Richard III (1955, UK, Olivier)
Evil is such a generic word. It is its more specific forms that appall me, such as the bitter, lonely failure who has only one spark of brilliance in him: The ability to destroy good people, in order to prove to history that he was there, that he really lived. Watched it all.
Simba (1955, UK)
The Empire never played a big role in British movies, it’s almost as if it isn’t there, and when it is, the movies are rarely any good, (except for The Life and Death of Colonel Blimp). In this one, British colonists in Kenya face the Mau-Mau rebellion. The more liberal-minded of them believe that if only they treated the black Africans more kindly, the rebellion would lose its support, and the movie seems to take their side. But an old hard-line character is closer to the truth: The real choice they face, he says, is between showing who’s boss – or getting out of Africa. Liberal colonialism is a contradiction.

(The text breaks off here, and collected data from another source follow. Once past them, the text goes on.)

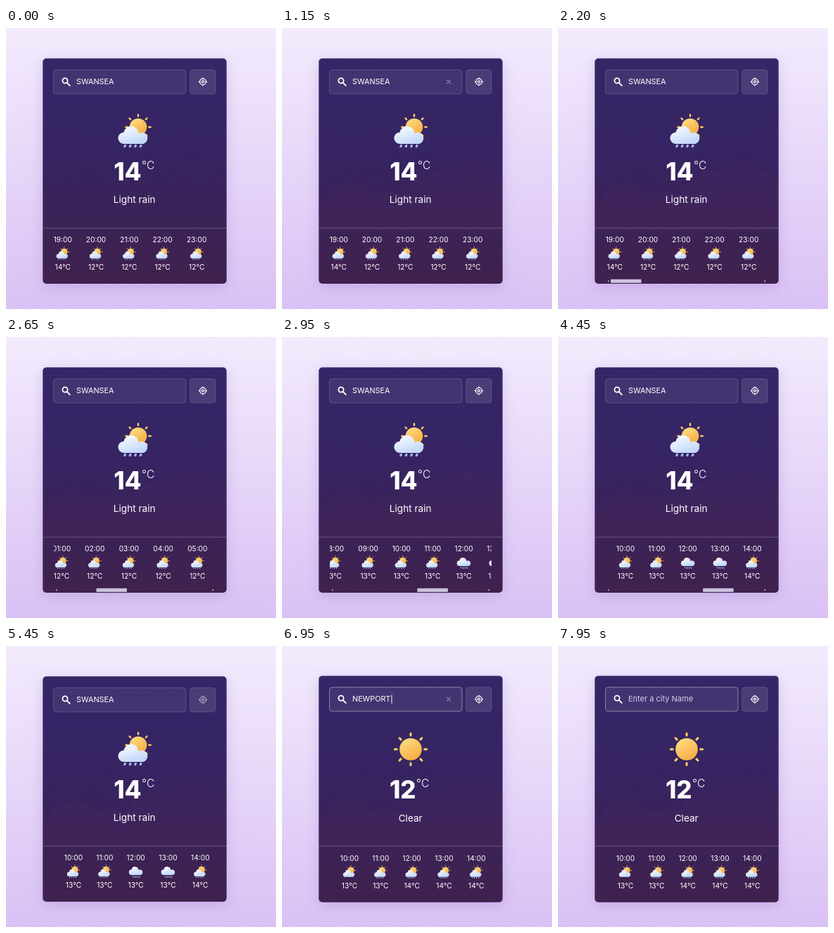
Animation, 384 px wide and 400 px high, one loop 8 s. Source, as an HTML page:

```html
<!DOCTYPE html>
<html lang="en">
<head>
<meta charset="utf-8">
<title>Weather card</title>
<style>
  html, body { margin: 0; width: 100%; height: 100%; overflow: hidden; }
  svg { display: block; width: 100%; height: 100%; font-family: Inter, "Open Sans", sans-serif; fill: #fff; }
  .shadow { filter: drop-shadow(0 4px 9px rgba(90, 50, 170, .18)); }
  .field { font-size: 10.8px; }
  .hint { font-size: 11px; fill: #d6cce9; }
  .hour { font-size: 10.2px; text-anchor: middle; }
  .degrees { font-size: 35px; font-weight: 800; text-anchor: end; }
  .unit { font-size: 15.5px; font-weight: 300; }
  .summary { font-size: 13.6px; text-anchor: middle; }
  .line { fill: none; stroke: #fff; stroke-linecap: round; }
</style>
</head>
<body>
<svg viewBox="0 0 384 400">
  <defs>
    <linearGradient id="page" x2="0" y2="1"><stop stop-color="#f3ebfd"/><stop offset="1" stop-color="#d9c1f4"/></linearGradient>
    <linearGradient id="night" x2="0" y2="1">
      <stop stop-color="#352668"/><stop offset=".4" stop-color="#362463"/><stop offset="1" stop-color="#3f214d"/>
    </linearGradient>
    <linearGradient id="gold" x2=".6" y2="1"><stop stop-color="#ffe285"/><stop offset="1" stop-color="#f6ad45"/></linearGradient>
    <linearGradient id="vapor" x2=".5" y2="1"><stop stop-color="#fff"/><stop offset="1" stop-color="#c3d8fa"/></linearGradient>
    <clipPath id="window"><rect x="68" y="290" width="230" height="66"/></clipPath>

    <g id="sun"><circle r="15.8" fill="url(#gold)"/><g id="rays" stroke="#ffd263" stroke-width="3" stroke-linecap="round"/></g>
    <path id="cloud" fill="url(#vapor)" d="M-15 18a8.3 8.3 0 0 1-.5-16.6a10.6 10.6 0 0 1 21 1.6a8.2 8.2 0 1 1 4.5 15z"/>
    <path id="drops" d="M-13.5 20.4l-.8 1.4M-6 20.4l-.8 1.4M1.5 20.4l-.8 1.4M9 20.4l-.8 1.4" stroke="#a9bdf4" stroke-width="3" stroke-linecap="round"/>
    <g id="partly"><use href="#sun" transform="translate(5 -6) scale(.78)"/><use href="#cloud"/></g>
    <g id="showers"><use href="#partly"/><use href="#drops"/></g>
    <g id="rain"><use href="#cloud" transform="translate(3 -9) scale(1.2)"/><use href="#drops" transform="translate(3 -3)"/><use href="#drops" transform="translate(6 2) scale(.9)"/></g>
  </defs>

  <rect width="384" height="400" fill="url(#page)"/>
  <rect id="card" class="shadow" x="52.3" width="261.4" rx="5" fill="url(#night)"/>
  <path id="clouds" fill="#8c3a6c" fill-opacity=".06"
    d="M52.3 246H62Q66 224 93 223Q118 223 125 238Q150 232 172 236Q184 210 212 207Q226 201 239 206Q244 192 265 192Q285 193 289 206Q302 203 313.7 208V285H52.3Z"/>
  <path d="M52.3 285H313.7" stroke="#fff" stroke-opacity=".24"/>

  <g id="header">
    <rect id="input" x="67.5" y="59.5" width="188.5" height="34.3" rx="4" fill="#fff" fill-opacity=".065" stroke="#fff"/>
    <rect x="261.7" y="59.5" width="36.3" height="34.3" rx="4" fill="#fff" fill-opacity=".1" stroke="#fff" stroke-opacity=".15"/>
    <path class="line" stroke-width="1.8" d="M87 78.2l3.8 3.8M87.6 75a3.6 3.6 0 1 0-7.2 0a3.6 3.6 0 1 0 7.2 0"/>
    <text id="city" x="100" y="80.3" class="field"></text>
    <text id="hint" x="100" y="80.3" class="hint">Enter a city Name</text>
    <path id="caret" stroke="#fff" d="M156 70.5v12"/>
    <path id="clear" class="line" stroke-opacity=".3" stroke-width="1.6" d="M234.5 74l5 5m0-5l-5 5"/>
    <g id="locate" class="line" stroke-width="1.3" transform="translate(280 76.5)">
      <circle r="4.3"/><circle r="1.6"/><path d="M0-5.6v.8M0 5.6v-.8M-5.6 0h.8M5.6 0h-.8"/>
    </g>
  </g>

  <use id="icon" x="183" y="147"/>
  <g id="body">
    <text id="degrees" y="216.6" class="degrees"></text>
    <text id="unit" y="200.6" class="unit">°C</text>
    <text id="summary" x="182.7" y="248.8" class="summary"></text>
    <g clip-path="url(#window)"><g id="hours"></g></g>
  </g>

  <g id="scrollbar" fill="#cbc3de">
    <path d="M72.5 358.8v3l-2-1.5zM293.5 358.8v3l2-1.5z"/>
    <rect id="thumb" y="357.7" width="43.5" height="5.2"/>
  </g>
</svg>
<script>
const $ = id => document.getElementById(id);
const LOOP = 8000, GAP = 20.2, MAX_SCROLL = 926.7, REST_SCROLL = 706.6;
const LOADED = 5700, FOCUS = 6300, CLEARED = 7050;

$('rays').innerHTML = Array.from({ length: 8 }, (_, i) =>
  `<path d="M0-19.7v-2.9" transform="rotate(${i * 45})"/>`).join('');

const swansea = {
  city: 'SWANSEA', degrees: 14, summary: 'Light rain', icon: 'showers', right: 192.7,
  temp: h => h >= 14 && h <= 16 ? 14 : h >= 6 && h <= 17 ? 13 : 12,
  hourIcon: h => h === 12 || h === 13 ? 'rain' : 'showers'
};
const newport = {
  city: 'NEWPORT', degrees: 12, summary: 'Clear', icon: 'sun', right: 190.7,
  temp: h => h >= 12 && h <= 16 ? 14 : 13,
  hourIcon: h => h === 10 ? 'partly' : 'showers'
};

// Hour columns run from 19:00 to 19:00 the next day; a "1" makes a column narrower.
function hourList(place) {
  let left = 68, html = '';
  for (let i = 0; i < 25; i++) {
    const h = (19 + i) % 24, label = String(h).padStart(2, '0');
    const width = 28.5 - 2.9 * (label.split('1').length - 1);
    const x = left + width / 2;
    const icon = i === 24 ? 'sun' : place.hourIcon(h);
    const temp = i === 0 ? place.degrees : place.temp(h);
    html += `<text class="hour" x="${x}" y="305">${label}:00</text>
      <use href="#${icon}" transform="translate(${x} 321) scale(.39)"/>
      <text class="hour" x="${x}" y="344.3">${temp}°C</text>`;
    left += width + GAP;
  }
  return html;
}

let shown;
function show(place) {
  if (place === shown) return;
  shown = place;
  for (const id of ['city', 'degrees', 'summary']) $(id).textContent = place[id];
  $('degrees').setAttribute('x', place.right);
  $('unit').setAttribute('x', place.right + .4);
  $('icon').setAttribute('href', '#' + place.icon);
  $('hours').innerHTML = hourList(place);
  const grow = place === newport ? .8 : 0;
  $('card').setAttribute('y', 43.2 - grow);
  $('card').setAttribute('height', 320.7 + 2 * grow);
  $('header').setAttribute('transform', `translate(0 ${-grow})`);
  $('body').setAttribute('transform', `translate(0 ${grow})`);
}

const scrollKeys = [[2400, 0], [3207, MAX_SCROLL], [3600, MAX_SCROLL], [3750, 885], [3900, 885], [4300, REST_SCROLL]];
function scrollAt(t) {
  if (t <= scrollKeys[0][0]) return 0;
  const next = scrollKeys.findIndex(key => key[0] > t);
  if (next < 0) return REST_SCROLL;
  const [[t0, s0], [t1, s1]] = [scrollKeys[next - 1], scrollKeys[next]];
  return s0 + (s1 - s0) * (t - t0) / (t1 - t0);
}

const visible = (id, on) => $(id).style.display = on ? '' : 'none';
const between = (t, from, to) => t >= from && t < to;

function draw(now) {
  const t = now % LOOP, scroll = scrollAt(t), empty = t >= CLEARED;
  show(t < LOADED ? swansea : newport);
  $('clouds').style.opacity = Math.min(1, t / 500);
  $('hours').setAttribute('transform', `translate(${-scroll} 0)`);
  $('thumb').setAttribute('x', 75 + 172 * scroll / MAX_SCROLL);
  $('input').setAttribute('stroke-opacity', t >= FOCUS ? .4 : .16);
  $('locate').style.opacity = between(t, 5450, LOADED) ? .55 : 1;
  $('caret').setAttribute('transform', `translate(${empty ? -56 : 0} 0)`);
  visible('scrollbar', between(t, 2000, 4500));
  visible('clear', between(t, 750, 1350) || between(t, FOCUS, CLEARED));
  visible('caret', between(t, FOCUS, 6700) || between(t, 6950, 7400));
  visible('city', !empty);
  visible('hint', empty);
}

function frame() {
  draw(performance.now());
  requestAnimationFrame(frame);
}
frame();
</script>
</body>
</html>
```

Watched: 18 minutes.
It Came From Beneath the Sea (1955, USA)
Ladies and gentlemen, watch American-Japanese cultural exchange in action: First Ray Harruhausen creates the original giant angry dinosaur for The Beast From 20,000 Fathoms, then the Japanese reinvents it as Godzilla, and now here the Americans reimport and improve on the Godzilla formula. Voluntary cultural imperialism is such a beautiful thing to behold. Watched it all.